Pursuant to Rule 53 of the Arizona Rules of the Civil Procedure, a court has the authority to appoint a master to perform duties consented to by the parties, as well as address other pretrial and posttrial matters in ongoing litigation that cannot be effectively and timely addressed by the sitting judge. This can arise when the case is highly contentious, involves a huge number of documents, or implicates thorny privilege or confidentiality issues that the trial judge simply does not have the time to adequately referee and resolve.
For example, this provision may be of particular value to parties to an intra-company lawsuit when, say, the majority owners or managers of a business are having difficulty complying, or refusing to comply, with the discovery rights of minority owners to inspect and copy the company’s financial records. The majority owners may contend that the minority owners are trying to steal company secrets, while the minority owners insist that they are merely exercising their ownership and discovery rights.
There can be restrictions on the rights of minority owners to inspect and view certain documents, especially where there is evidence of breaches of confidentiality, breaches of fiduciary duty, or defamation. A discovery master can impose restrictions, ensure that the disclosure of records complies with any restrictions, and ensure that the company is fully disclosing all records in a prompt and efficient manner. The master can utilize any number of mechanisms, including by limiting disclosure to those who truly need to know, redactions, or finding that some records are so sensitive yet marginally relevant that they need not be disclosed at all. To do that, the master must be assured of complete access to electronic and paper copies of all relevant records, including financial records, and complete access to management. Under Rule 53, the master could enforce access to records by ordering non-contempt sanctions on parties and recommending that the judge issue contempt sanctions if needed.
Any master whom the court appoints should have no relationship to the parties, attorneys, court, or subject of the litigation that would require the disqualification of a judge under Arizona law. The only exception to this rule would be if the master fully disclosed all details related to the grounds for disqualification and the parties nonetheless agreed to the appointment.

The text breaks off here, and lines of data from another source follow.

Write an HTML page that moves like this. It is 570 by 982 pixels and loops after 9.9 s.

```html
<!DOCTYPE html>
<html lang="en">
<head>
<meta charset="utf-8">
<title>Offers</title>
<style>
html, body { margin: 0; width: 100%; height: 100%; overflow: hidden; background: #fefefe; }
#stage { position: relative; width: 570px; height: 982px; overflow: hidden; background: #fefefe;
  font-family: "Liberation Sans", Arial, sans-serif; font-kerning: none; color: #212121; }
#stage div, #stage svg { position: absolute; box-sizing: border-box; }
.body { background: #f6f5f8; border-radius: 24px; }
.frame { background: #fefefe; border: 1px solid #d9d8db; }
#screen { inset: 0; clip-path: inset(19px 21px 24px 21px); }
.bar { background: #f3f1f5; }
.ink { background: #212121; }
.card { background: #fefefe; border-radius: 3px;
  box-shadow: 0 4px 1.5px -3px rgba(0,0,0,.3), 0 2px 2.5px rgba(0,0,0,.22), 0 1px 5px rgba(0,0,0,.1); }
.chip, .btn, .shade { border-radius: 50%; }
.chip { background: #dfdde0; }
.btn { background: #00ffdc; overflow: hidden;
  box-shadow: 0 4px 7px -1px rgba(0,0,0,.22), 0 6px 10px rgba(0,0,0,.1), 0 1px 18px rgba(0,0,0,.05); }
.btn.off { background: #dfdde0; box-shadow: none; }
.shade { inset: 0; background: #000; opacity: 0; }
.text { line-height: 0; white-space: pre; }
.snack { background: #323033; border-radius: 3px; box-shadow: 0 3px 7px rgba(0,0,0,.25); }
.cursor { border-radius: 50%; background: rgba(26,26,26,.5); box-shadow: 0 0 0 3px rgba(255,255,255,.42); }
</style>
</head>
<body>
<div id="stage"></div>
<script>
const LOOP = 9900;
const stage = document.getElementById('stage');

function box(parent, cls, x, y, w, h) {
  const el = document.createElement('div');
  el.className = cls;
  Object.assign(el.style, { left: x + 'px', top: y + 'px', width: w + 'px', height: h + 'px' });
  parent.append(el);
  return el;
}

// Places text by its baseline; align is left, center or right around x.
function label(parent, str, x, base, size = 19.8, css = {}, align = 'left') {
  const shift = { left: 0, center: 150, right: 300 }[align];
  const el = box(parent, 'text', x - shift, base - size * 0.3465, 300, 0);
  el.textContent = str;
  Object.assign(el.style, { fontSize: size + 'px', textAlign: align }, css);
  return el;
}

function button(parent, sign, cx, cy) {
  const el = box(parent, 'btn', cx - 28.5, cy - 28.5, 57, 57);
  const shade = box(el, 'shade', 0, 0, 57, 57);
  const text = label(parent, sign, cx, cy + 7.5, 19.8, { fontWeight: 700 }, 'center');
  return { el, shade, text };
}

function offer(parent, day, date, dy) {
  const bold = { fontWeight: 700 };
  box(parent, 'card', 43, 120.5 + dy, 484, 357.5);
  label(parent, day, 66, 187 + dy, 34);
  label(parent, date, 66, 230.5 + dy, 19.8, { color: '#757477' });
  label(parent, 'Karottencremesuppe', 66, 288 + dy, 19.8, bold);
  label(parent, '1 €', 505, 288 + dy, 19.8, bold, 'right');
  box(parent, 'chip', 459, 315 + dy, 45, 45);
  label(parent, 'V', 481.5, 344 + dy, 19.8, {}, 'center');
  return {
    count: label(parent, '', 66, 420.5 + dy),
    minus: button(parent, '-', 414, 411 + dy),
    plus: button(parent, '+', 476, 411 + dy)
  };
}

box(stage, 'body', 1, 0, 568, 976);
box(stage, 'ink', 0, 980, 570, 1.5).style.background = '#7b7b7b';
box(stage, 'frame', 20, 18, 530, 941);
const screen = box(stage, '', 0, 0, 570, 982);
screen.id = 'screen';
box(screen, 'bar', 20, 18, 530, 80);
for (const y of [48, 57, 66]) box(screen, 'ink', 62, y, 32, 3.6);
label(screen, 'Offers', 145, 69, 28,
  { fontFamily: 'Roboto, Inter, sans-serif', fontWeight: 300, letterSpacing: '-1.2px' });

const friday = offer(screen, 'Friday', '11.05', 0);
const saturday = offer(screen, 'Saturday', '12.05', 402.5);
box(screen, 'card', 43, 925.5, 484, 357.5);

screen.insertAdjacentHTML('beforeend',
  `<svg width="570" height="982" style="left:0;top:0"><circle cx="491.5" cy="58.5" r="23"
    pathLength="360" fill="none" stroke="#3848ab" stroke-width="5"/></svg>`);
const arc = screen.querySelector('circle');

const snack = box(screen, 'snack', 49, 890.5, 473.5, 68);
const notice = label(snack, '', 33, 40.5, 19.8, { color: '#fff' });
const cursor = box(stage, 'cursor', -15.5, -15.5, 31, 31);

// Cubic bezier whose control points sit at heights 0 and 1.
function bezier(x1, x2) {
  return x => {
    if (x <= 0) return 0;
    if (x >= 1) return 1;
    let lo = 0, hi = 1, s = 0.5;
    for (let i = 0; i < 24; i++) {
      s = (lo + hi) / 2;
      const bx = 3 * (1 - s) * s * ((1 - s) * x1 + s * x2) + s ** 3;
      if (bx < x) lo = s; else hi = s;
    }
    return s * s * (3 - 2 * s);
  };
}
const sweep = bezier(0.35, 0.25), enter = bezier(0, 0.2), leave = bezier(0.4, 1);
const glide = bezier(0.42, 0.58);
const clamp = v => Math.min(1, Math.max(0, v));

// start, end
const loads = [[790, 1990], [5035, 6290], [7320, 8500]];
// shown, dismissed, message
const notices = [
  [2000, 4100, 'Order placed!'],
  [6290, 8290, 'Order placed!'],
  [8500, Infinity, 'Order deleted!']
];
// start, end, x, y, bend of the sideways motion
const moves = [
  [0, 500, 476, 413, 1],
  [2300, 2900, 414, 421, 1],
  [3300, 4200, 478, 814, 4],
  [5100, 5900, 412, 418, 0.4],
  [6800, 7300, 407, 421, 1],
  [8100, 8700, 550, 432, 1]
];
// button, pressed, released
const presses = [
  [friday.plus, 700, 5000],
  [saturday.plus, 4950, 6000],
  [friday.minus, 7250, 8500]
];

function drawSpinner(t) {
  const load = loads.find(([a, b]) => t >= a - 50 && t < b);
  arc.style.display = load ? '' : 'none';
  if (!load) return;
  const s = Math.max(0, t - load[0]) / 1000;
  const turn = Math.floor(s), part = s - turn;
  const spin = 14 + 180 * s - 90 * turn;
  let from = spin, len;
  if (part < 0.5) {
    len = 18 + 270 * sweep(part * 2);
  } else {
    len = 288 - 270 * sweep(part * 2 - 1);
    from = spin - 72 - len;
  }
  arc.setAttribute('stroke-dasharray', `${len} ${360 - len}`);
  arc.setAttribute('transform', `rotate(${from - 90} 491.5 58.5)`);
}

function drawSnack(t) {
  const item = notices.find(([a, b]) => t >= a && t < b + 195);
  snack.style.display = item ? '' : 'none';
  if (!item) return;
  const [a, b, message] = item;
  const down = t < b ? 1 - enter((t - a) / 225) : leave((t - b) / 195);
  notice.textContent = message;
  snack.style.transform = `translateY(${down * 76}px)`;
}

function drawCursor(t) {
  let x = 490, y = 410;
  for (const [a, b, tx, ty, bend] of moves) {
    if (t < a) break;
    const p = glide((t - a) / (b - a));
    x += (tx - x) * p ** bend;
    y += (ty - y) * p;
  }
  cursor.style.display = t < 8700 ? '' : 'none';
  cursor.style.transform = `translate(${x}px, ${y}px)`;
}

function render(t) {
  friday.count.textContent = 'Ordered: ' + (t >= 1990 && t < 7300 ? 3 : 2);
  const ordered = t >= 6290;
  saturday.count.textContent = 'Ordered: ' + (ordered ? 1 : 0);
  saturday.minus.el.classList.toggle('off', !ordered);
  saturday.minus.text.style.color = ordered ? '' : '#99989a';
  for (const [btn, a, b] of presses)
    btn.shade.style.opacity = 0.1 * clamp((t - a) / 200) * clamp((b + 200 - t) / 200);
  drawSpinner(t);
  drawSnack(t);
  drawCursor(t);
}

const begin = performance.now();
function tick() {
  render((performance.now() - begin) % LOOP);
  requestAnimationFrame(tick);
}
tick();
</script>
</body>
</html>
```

When you are facing any type of dispute as you work through a business divorce or other intra-company dispute, you need an experienced Arizona business attorney who can advocate for your interests from the outset of the dispute. We are here to examine the facts concerning your case, consider your options, and build the strongest case possible. Contact Williams Commercial Law Group, L.L.P., at (602) 256-9400 today, and set up an appointment to speak with us about your case.